The most interesting trip we took was an impromptu, month long journey in Africa, which we had to undertake to renew our Kenyan visas. We ended up visiting Victoria Falls, the Island of Zanzibar, and going on safari in the Serengeti. We had expected to be gone for a weekend. I’ve written about it all in African Odyssey.
We lived in Chiang Mai, Thailand for a year and a half. It’s one of the most fascinating and interesting places on the planet. Another place not to miss is Halong Bay near Hanoi, Vietnam. If you can arrange a boat on a nice, misty day, you’ll have the experience of your life as fantastically shaped mountains rise from the mists like ghosts as you sail along.
Anyone who truly wants to understand how lucky we are in the West must definitely spend three months in India. It’s truly a psychedelic place but give yourself about three months to come down afterward. Earplugs are advised and you must try to harden your heart to some the most abject misery on earth hidden behind a veil of brilliant color and motion, or you could go mad.
What do you think is the greatest lesson you’ve learned about writing so far? What
advice can you give new writers?
There are two things that I have found for sure. The more you write, the better you get. And when you write fiction, sooner or later your characters take over your story and you become just their hired pencil pusher. Eventually, you have to become ruthless or they’ll kick you around.
The best advice I can give new authors is have a good source of income that doesn’t depend on writing. My very best advice is make sure that your parents are fabulously wealthy and don’t care if you actually make any money at all. If they’re happy for you to sit around scribbling all day you’re in like Flynn. Just don’t write anything too true about them or you’ll find your word processor set up in some dingy little tenement room.
HAHAHA! Love your response.
Where do you store ideas for later use: in your head, in a notebook, or on a spreadsheet?

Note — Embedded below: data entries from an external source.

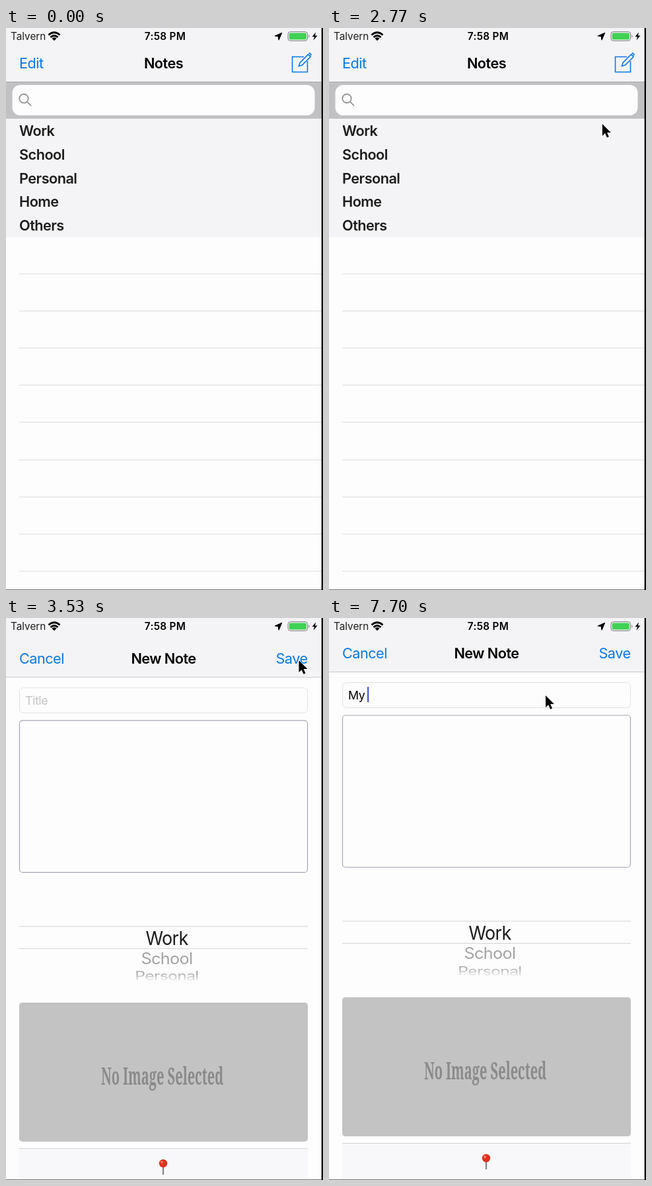
Write an HTML page that moves like this. It is 480 px wide and 849 px high and loops after 8000 ms.

```html
<!DOCTYPE html>
<html lang="en">
<head>
<meta charset="utf-8">
<title>Notes</title>
<style>
  html, body { margin: 0; width: 100%; height: 100%; overflow: hidden; background: #fdfdfd; }
  svg { display: block; width: 480px; height: 849px; }
  text { font: 400 21.7px Inter, "Liberation Sans", sans-serif; letter-spacing: -.025em; }
  .bold { font-weight: 600; }
  .mid { text-anchor: middle; }
  .end { text-anchor: end; }
  .blue { fill: #0b78e6; }
  .small { font-size: 17.85px; white-space: pre; }
  .status { font-size: 15.3px; letter-spacing: 0; }
  .wheel { font-size: 26.5px; }
  .picture { font: 700 36px "Noto Serif", "Liberation Serif", serif; letter-spacing: 0; }
</style>
</head>
<body>
<svg viewBox="0 0 480 849">
  <defs>
    <linearGradient id="fade" x2="0" y2="1">
      <stop offset=".35" stop-color="#acacac"/>
      <stop offset=".85" stop-color="#efefef"/>
    </linearGradient>
  </defs>

  <!-- Notes list -->
  <rect width="480" height="849" fill="#fdfdfd"/>
  <rect width="480" height="316" fill="#f4f4f6"/>
  <rect y="81" width="480" height="56" fill="#c1c1c4"/>
  <path d="M0 81.5H480" stroke="#a9a9ac"/>
  <rect x="9.5" y="86" width="458" height="46" rx="12" fill="#fdfdfd"/>
  <g fill="none" stroke="#8b8b8e" stroke-width="1.7">
    <circle cx="27" cy="106.5" r="6.7"/>
    <path d="M32 111.5L38 117.5"/>
  </g>
  <text class="blue" x="20" y="60.7">Edit</text>
  <text class="bold mid" x="238.5" y="60.7">Notes</text>
  <g id="compose" fill="none" stroke="#0b78e6" stroke-width="1.6">
    <path d="M451 43.5H433.5V66.5H456.5V50M443.5 57.5L445 52.5L457.5 40L461 43.5L448.5 56Z"/>
    <path d="M458.5 39L460 38L462 40L461 42"/>
  </g>
  <g id="list"></g>

  <!-- New note sheet -->
  <g id="sheet">
    <rect width="480" height="860" fill="#fdfdfd"/>
    <rect width="480" height="81" fill="#f4f4f6"/>
    <path d="M0 81.5H480" stroke="#cbcbcf"/>
    <text class="blue" x="20" y="60.7">Cancel</text>
    <text class="bold mid" x="238.5" y="60.7">New Note</text>
    <text class="blue end" x="456.5" y="60.7">Save</text>
    <rect x="20.5" y="97.5" width="436" height="38" rx="6" fill="none" stroke="#e2e2e4"/>
    <text id="hint" class="small" x="29" y="122.7" fill="#c5c5c9">Title</text>
    <text id="entry" class="small" x="29" y="122.7"></text>
    <rect id="caret" y="104" width="2.4" height="23.5" rx="1" fill="#4e5ed0"/>
    <rect x="20.5" y="147" width="436" height="229.5" rx="4.5" fill="none" stroke="#a6a6b4" stroke-width="1.2"/>
    <path d="M20 458H457M20 491.5H457" stroke="#d3d3d6"/>
    <text class="wheel mid" transform="translate(243.5 486) scale(1.02 1.08)" fill="#1c1c1c">Work</text>
    <text class="wheel mid" transform="translate(243.5 515) scale(.95 .9)" fill="#a3a3a5">School</text>
    <text class="wheel mid" transform="translate(243.5 539.5) scale(.93 .68)" fill="url(#fade)">Personal</text>
    <rect x="20" y="573" width="437" height="210" rx="4.5" fill="#c3c3c3"/>
    <text class="picture mid" transform="translate(236.5 696.7) scale(.555 1)" fill="#8a8a8a">No Image Selected</text>
    <rect x="20" y="793" width="437" height="60" fill="#f8f8fa"/>
    <path d="M20 793.5H457" stroke="#d5d5d8"/>
    <path d="M238 820V833" stroke="#85817f" stroke-width="2.2"/>
    <circle cx="238" cy="816" r="6.2" fill="#dc3220"/>
    <circle cx="236" cy="814" r="2" fill="#f4775f"/>
  </g>

  <!-- Status bar -->
  <text class="status" x="7" y="17.8" fill="#1c1c1c">Talvern</text>
  <path d="M64.5 10.5Q73 3 81.5 10.5M67.5 14Q73 9 78.5 14" fill="none" stroke="#000" stroke-width="2.7"/>
  <path d="M69.5 15.7Q73 13 76.5 15.7L73 19.2Z"/>
  <text class="status bold mid" x="241" y="17.8" style="letter-spacing:.02em">7:58 PM</text>
  <path id="arrow" d="M417.5 7.5L413 18L412.3 12.7L407.3 12Z" stroke="#000" stroke-width="1.2" stroke-linejoin="round"/>
  <rect x="427" y="5.7" width="29.5" height="13.6" rx="3.5" fill="none" stroke="#77777a"/>
  <rect x="428.7" y="7.4" width="26.1" height="10.2" rx="2" fill="#40d154"/>
  <path d="M458.3 10Q460.8 12.5 458.3 15Z" fill="#77777a"/>
  <path d="M469 6.5L463.5 13.2H467L465.5 18.5L471.5 11.5H468Z"/>

  <rect y="848" width="480" height="1" fill="#757577"/>
  <rect x="477.7" width="3" height="849"/>
  <path id="cursor" d="M0 0V18L4.2 14.2L7 20.7L10 19.4L7.2 13H13Z" stroke="#fdfdfd" stroke-width="1.2" paint-order="stroke"/>
</svg>
<script>
const LOOP = 8000;
const $ = id => document.getElementById(id);
const clamp = v => Math.min(1, Math.max(0, v));
const ramp = (t, a, b) => clamp((t - a) / (b - a));
const smooth = p => p * p * (3 - 2 * p);

let rows = '';
['Work', 'School', 'Personal', 'Home', 'Others'].forEach((name, i) => {
  rows += `<text class="bold" x="20" y="${163.3 + 35.7 * i}" fill="#1c1c1c">${name}</text>`;
});
for (let i = 0; i < 9; i++) {
  rows += `<path d="M20 ${Math.round(371 + 56.1 * i) + .5}H480" stroke="#dcdcdf"/>`;
}
$('list').innerHTML = rows;

// Pointer stops: time, x, y
const stops = [
  [30, 478, 300], [800, 372, 340], [2130, 334, 327], [2450, 345, 305],
  [2980, 450, 61], [3430, 450, 61], [4150, 328, 117]
];

function pointer(t) {
  const i = stops.findIndex(s => s[0] > t);
  if (i < 0) return stops.at(-1).slice(1);
  const [a, x, y] = stops[Math.max(0, i - 1)], [b, u, v] = stops[i];
  const p = smooth(ramp(t, a, b));
  return [x + (u - x) * p, y + (v - y) * p];
}

// Critically damped spring from the bottom edge
function sheetY(t) {
  const x = Math.max(0, t - 3162) * .0182;
  return x > 11 ? 0 : 849 * (1 + x) * Math.exp(-x);
}

const full = 'My Note';
const keys = [5900, 6020, 6140, 6230, 6350, 6700, 6870];
const erases = [7160, 7340, 7520, 7680];
const count = (times, t) => times.filter(k => k <= t).length;

function draw(t) {
  const [x, y] = pointer(t);
  $('cursor').setAttribute('transform', `translate(${x} ${y})`);
  $('cursor').style.display = t < 30 ? 'none' : '';
  $('arrow').setAttribute('fill', t >= 1400 && t < 2450 ? 'none' : '#000');
  $('compose').setAttribute('opacity', t < 3080 ? 1 : .4 + .6 * ramp(t, 3130, 3500));
  $('sheet').setAttribute('transform', `translate(0 ${sheetY(t)})`);

  const text = full.slice(0, count(keys, t) - count(erases, t));
  $('entry').textContent = text;
  $('hint').style.display = text ? 'none' : '';
  $('caret').setAttribute('x', 28 + (text ? $('entry').getComputedTextLength() : 0));
  const blink = 1 - ramp(t, 5100, 5300) + ramp(t, 5430, 5630);
  $('caret').setAttribute('opacity', t < 4640 ? 0 : blink);
}

const start = performance.now();
function tick() {
  draw((performance.now() - start) % LOOP);
  requestAnimationFrame(tick);
}
tick();
</script>
</body>
</html>
```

They’re all in my head. I tried keeping a notebook but it became apparent that a good idea just stayed. If I forgot about it, it probably wasn’t any good anyway. That, by the way is probably your most important job, recognizing the crap and being ruthless with it.
We all know how important promoting our work has become. How do you get the word out both off and online?

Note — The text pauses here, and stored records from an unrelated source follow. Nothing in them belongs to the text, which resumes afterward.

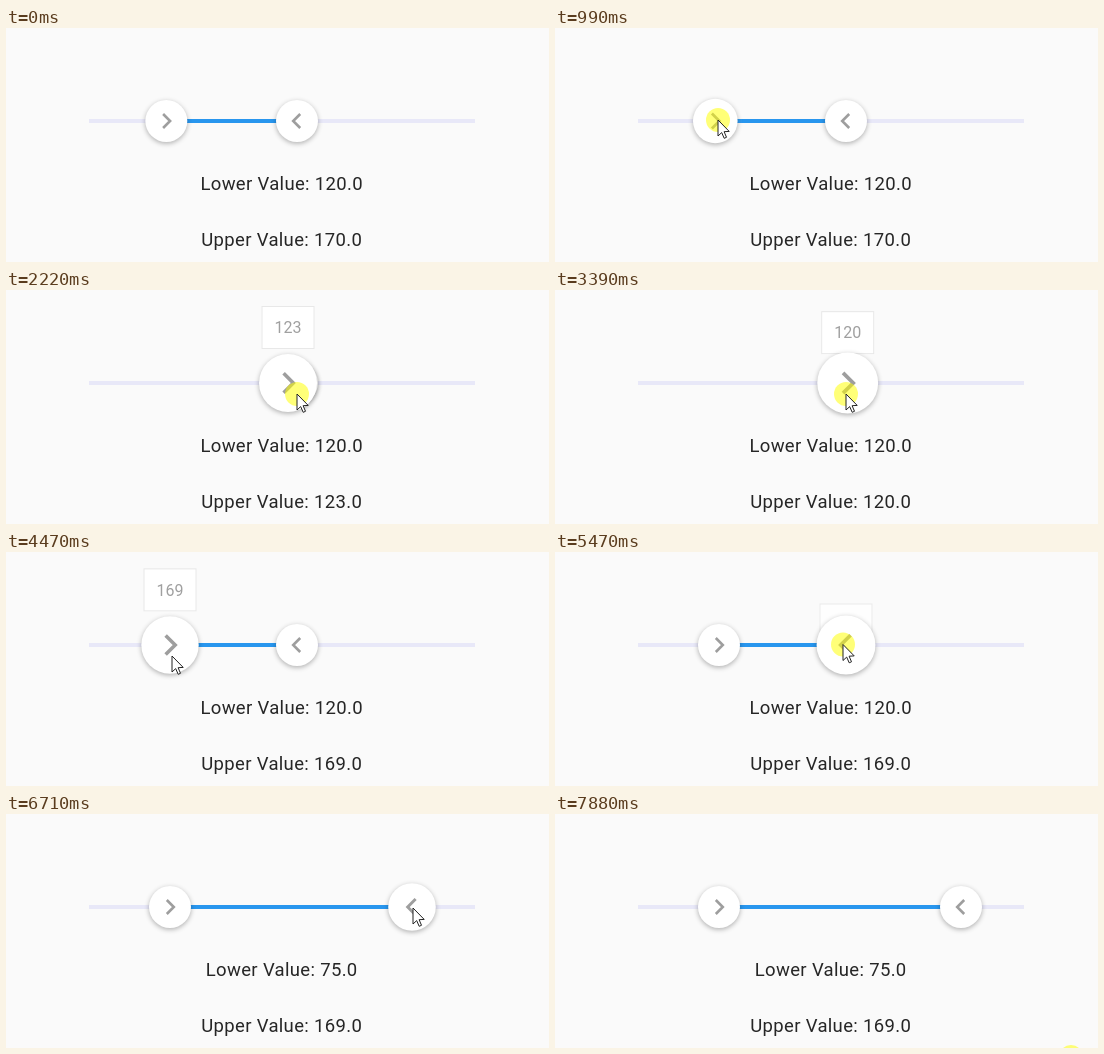
Animation of 543x234 px, one loop 7950 ms. Source, as an HTML page with a canvas:

```html
<!DOCTYPE html>
<html lang="en">
<head>
<meta charset="utf-8">
<title>Range slider</title>
<style>
  html, body { margin: 0; width: 100%; height: 100%; overflow: hidden; background: #fafafa; }
  canvas { display: block; width: 543px; height: 234px; }
</style>
</head>
<body>
<canvas id="stage"></canvas>
<script>
const W = 543, H = 234, LOOP = 7950;
const STEP = LOOP / 103;
const TRACK = { x0: 83, x1: 469, y: 93 };
const VALUES = { max: 200, span: 150 };
const RADIUS = 21, GROWTH = 8, LAG = 55;
const FONT = 'Roboto, Arial, sans-serif';

const canvas = document.getElementById('stage');
const ctx = canvas.getContext('2d');
const dpr = window.devicePixelRatio || 1;
canvas.width = W * dpr;
canvas.height = H * dpr;

// Thumbs: side -1 is the left one, 1 the right one
const THUMBS = [{ side: -1, x: 160.3 }, { side: 1, x: 291 }];

// The pointer's journey; a drag takes a thumb along
const ENTRY = { x: 441, y: 240 };
const MOVES = [
  { start: 73, end: 760, x: 163, y: 92 },
  { start: 1492, end: 2160, x: 291, y: 104, drag: { side: -1, to: 292.7, down: 990, up: 2390 } },
  { start: 3400, end: 3930, x: 166, y: 104, drag: { side: -1, to: 164, down: 3235, up: 4470 } },
  { start: 4800, end: 5320, x: 288, y: 92.5 },
  { start: 5870, end: 6320, x: 407, y: 94, drag: { side: 1, to: 406, down: 5405, up: 6560 } },
  { start: 7110, end: 7630, x: 516, y: 243 }
];
const DRAGS = MOVES.filter(m => m.drag).map(m => ({ ...m, ...m.drag }));
const LAST_CLICK = 7870;

const clamp = u => Math.max(0, Math.min(1, u));
const mix = (a, b, u) => a + (b - a) * u;
const progress = (t, start, end) => clamp((t - start) / (end - start));
const smooth = u => u * u * (3 - 2 * u);
const elastic = u => 1 + Math.pow(2, -10 * u) * Math.sin((u - .1) * 5 * Math.PI);

const valueAt = x =>
  Math.ceil(VALUES.max - (x - TRACK.x0) * VALUES.span / (TRACK.x1 - TRACK.x0));

function pointerAt(t) {
  return MOVES.reduce((p, m) => {
    const u = progress(t, m.start, m.end);
    return { x: mix(p.x, m.x, u), y: mix(p.y, m.y, u) };
  }, ENTRY);
}

function thumbAt(t, { side, x }) {
  const drags = DRAGS.filter(d => d.side === side);
  for (const d of drags) x = mix(x, d.to, progress(t, d.start + LAG, d.end + LAG));

  const drag = drags.filter(d => t >= d.down).pop();
  if (!drag) return { side, x, r: RADIUS, lift: 0, touched: 0 };
  const held = t < drag.up;
  const grow = held
    ? elastic(clamp((t - drag.down) / 700))
    : Math.pow(1 - clamp((t - drag.up) / 380), 2);
  const lift = held
    ? smooth(clamp((t - drag.down) / 200))
    : 1 - smooth(clamp((t - drag.up) / 140));
  return { side, x, r: RADIUS + GROWTH * grow, lift, touched: drag.down };
}

function bar(x0, x1, color) {
  if (x1 <= x0) return;
  ctx.fillStyle = color;
  ctx.fillRect(x0, TRACK.y - 2, x1 - x0, 4);
}

function label(text, x, y, size, color, spacing = 0) {
  ctx.font = `${size}px ${FONT}`;
  ctx.letterSpacing = `${spacing}px`;
  ctx.textAlign = 'center';
  ctx.fillStyle = color;
  ctx.fillText(text, x, y);
}

function drawThumb({ x, r, side }) {
  ctx.save();
  ctx.translate(x, TRACK.y);
  ctx.shadowColor = 'rgba(0,0,0,.3)';
  ctx.shadowBlur = 5 * dpr;
  ctx.shadowOffsetY = 1.5 * dpr;
  ctx.fillStyle = '#fff';
  ctx.beginPath();
  ctx.arc(0, 0, r, 0, Math.PI * 2);
  ctx.fill();
  ctx.shadowColor = 'transparent';
  ctx.scale(-side * r / RADIUS, r / RADIUS);
  ctx.strokeStyle = '#9e9e9e';
  ctx.lineWidth = 2.6;
  ctx.beginPath();
  ctx.moveTo(-3.2, -7);
  ctx.lineTo(3.8, 0);
  ctx.lineTo(-3.2, 7);
  ctx.stroke();
  ctx.restore();
}

function drawTooltip({ x, lift }, value) {
  if (lift <= 0) return;
  const top = mix(69, 17, lift);
  ctx.save();
  ctx.globalAlpha = clamp(lift * 2.5);
  ctx.fillStyle = '#fff';
  ctx.fillRect(x - 26.3, top, 52.6, 42);
  ctx.strokeStyle = '#e8e8e8';
  ctx.lineWidth = 1;
  ctx.strokeRect(x - 26, top - .5, 52, 42);
  label(value, x, top + 26.2, 16, '#a0a0a0');
  ctx.restore();
}

function drawPointer({ x, y }, pressed) {
  if (pressed) {
    ctx.fillStyle = 'rgba(255,255,0,.53)';
    ctx.beginPath();
    ctx.arc(x, y, 12, 0, Math.PI * 2);
    ctx.fill();
  }
  ctx.save();
  ctx.translate(x, y);
  ctx.fillStyle = '#fff';
  ctx.strokeStyle = '#222';
  ctx.lineWidth = 1;
  const arrow = new Path2D('M0 0V16L3.7 12.6 6.2 18.3 8.5 17.3 6.1 11.7 11.2 11.4Z');
  ctx.fill(arrow);
  ctx.stroke(arrow);
  ctx.restore();
}

function draw(t) {
  const [left, right] = THUMBS.map(th => thumbAt(t, th));
  const lower = valueAt(right.x), upper = Math.max(lower, valueAt(left.x));
  const pressed = t >= LAST_CLICK || DRAGS.some(d => t >= d.down && t < d.up);

  ctx.setTransform(dpr, 0, 0, dpr, 0, 0);
  ctx.fillStyle = '#fafafa';
  ctx.fillRect(0, 0, W, H);

  bar(TRACK.x0, TRACK.x1, '#e8e8f8');
  bar(left.x, right.x, '#2896ee');
  label(`Lower Value: ${lower.toFixed(1)}`, 275.7, 161.8, 18.5, '#262626', .33);
  label(`Upper Value: ${upper.toFixed(1)}`, 275.7, 218.2, 18.5, '#262626', .33);

  // The thumb touched last lies on top
  for (const th of [left, right].sort((a, b) => a.touched - b.touched)) {
    drawTooltip(th, th === left ? upper : lower);
    drawThumb(th);
  }
  drawPointer(pointerAt(t), pressed);
}

const begin = performance.now();
function frame() {
  const t = (performance.now() - begin) % LOOP;
  draw(Math.floor(t / STEP + .2) * STEP);
  requestAnimationFrame(frame);
}
frame();
</script>
</body>
</html>
```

Now there I’ve been remiss. I don’t do anywhere near what “they” tell you to do, but I’m just not convinced that promoting yourself endlessly on the internet isn’t more annoying to everyone else than lucrative for you.
I do have a blog, but I haven’t done much about updating it.
Blogs and websites are more important for authors who already have a considerable following. I know people who spend hours chatting on facebook and sell maybe $30 – 40 per month. Maria and I make regular rounds of retirement communities here and read from our books. We’ve made as much as $100, but that’s unusual.
It’s also worth trying to get people to review your book, but no one really pays much attention to those that have been paid for.
The sad truth is that it’s easier for a rich man to pass through the eye of a needle than for an unknown author to sell a book.
Unless you really love to write, you probably should not waste your time at it.
Can you tell us your future writing goals/projects?
My immediate goal is to sell the next two books in the Pure Gold series. The Case of the Reluctant Vampire, and the Case of the Bigoted Blogger. They are being published shortly as ebooks by Stark Raving Books, a publisher of noir novellas, and I’m self-publishing the paperbacks on Amazon through Create Space.
At the same time, I’m starting work on a new one tentatively titled the Case of the Gregarious gringo that will bring Joe Gold to Puerto Vallarta.
Where can folks learn more about your books and events?
Are your books available in print and ebook formats? (please provide the buy link for easy reader accessibility)
They are available in both and are all available at this link.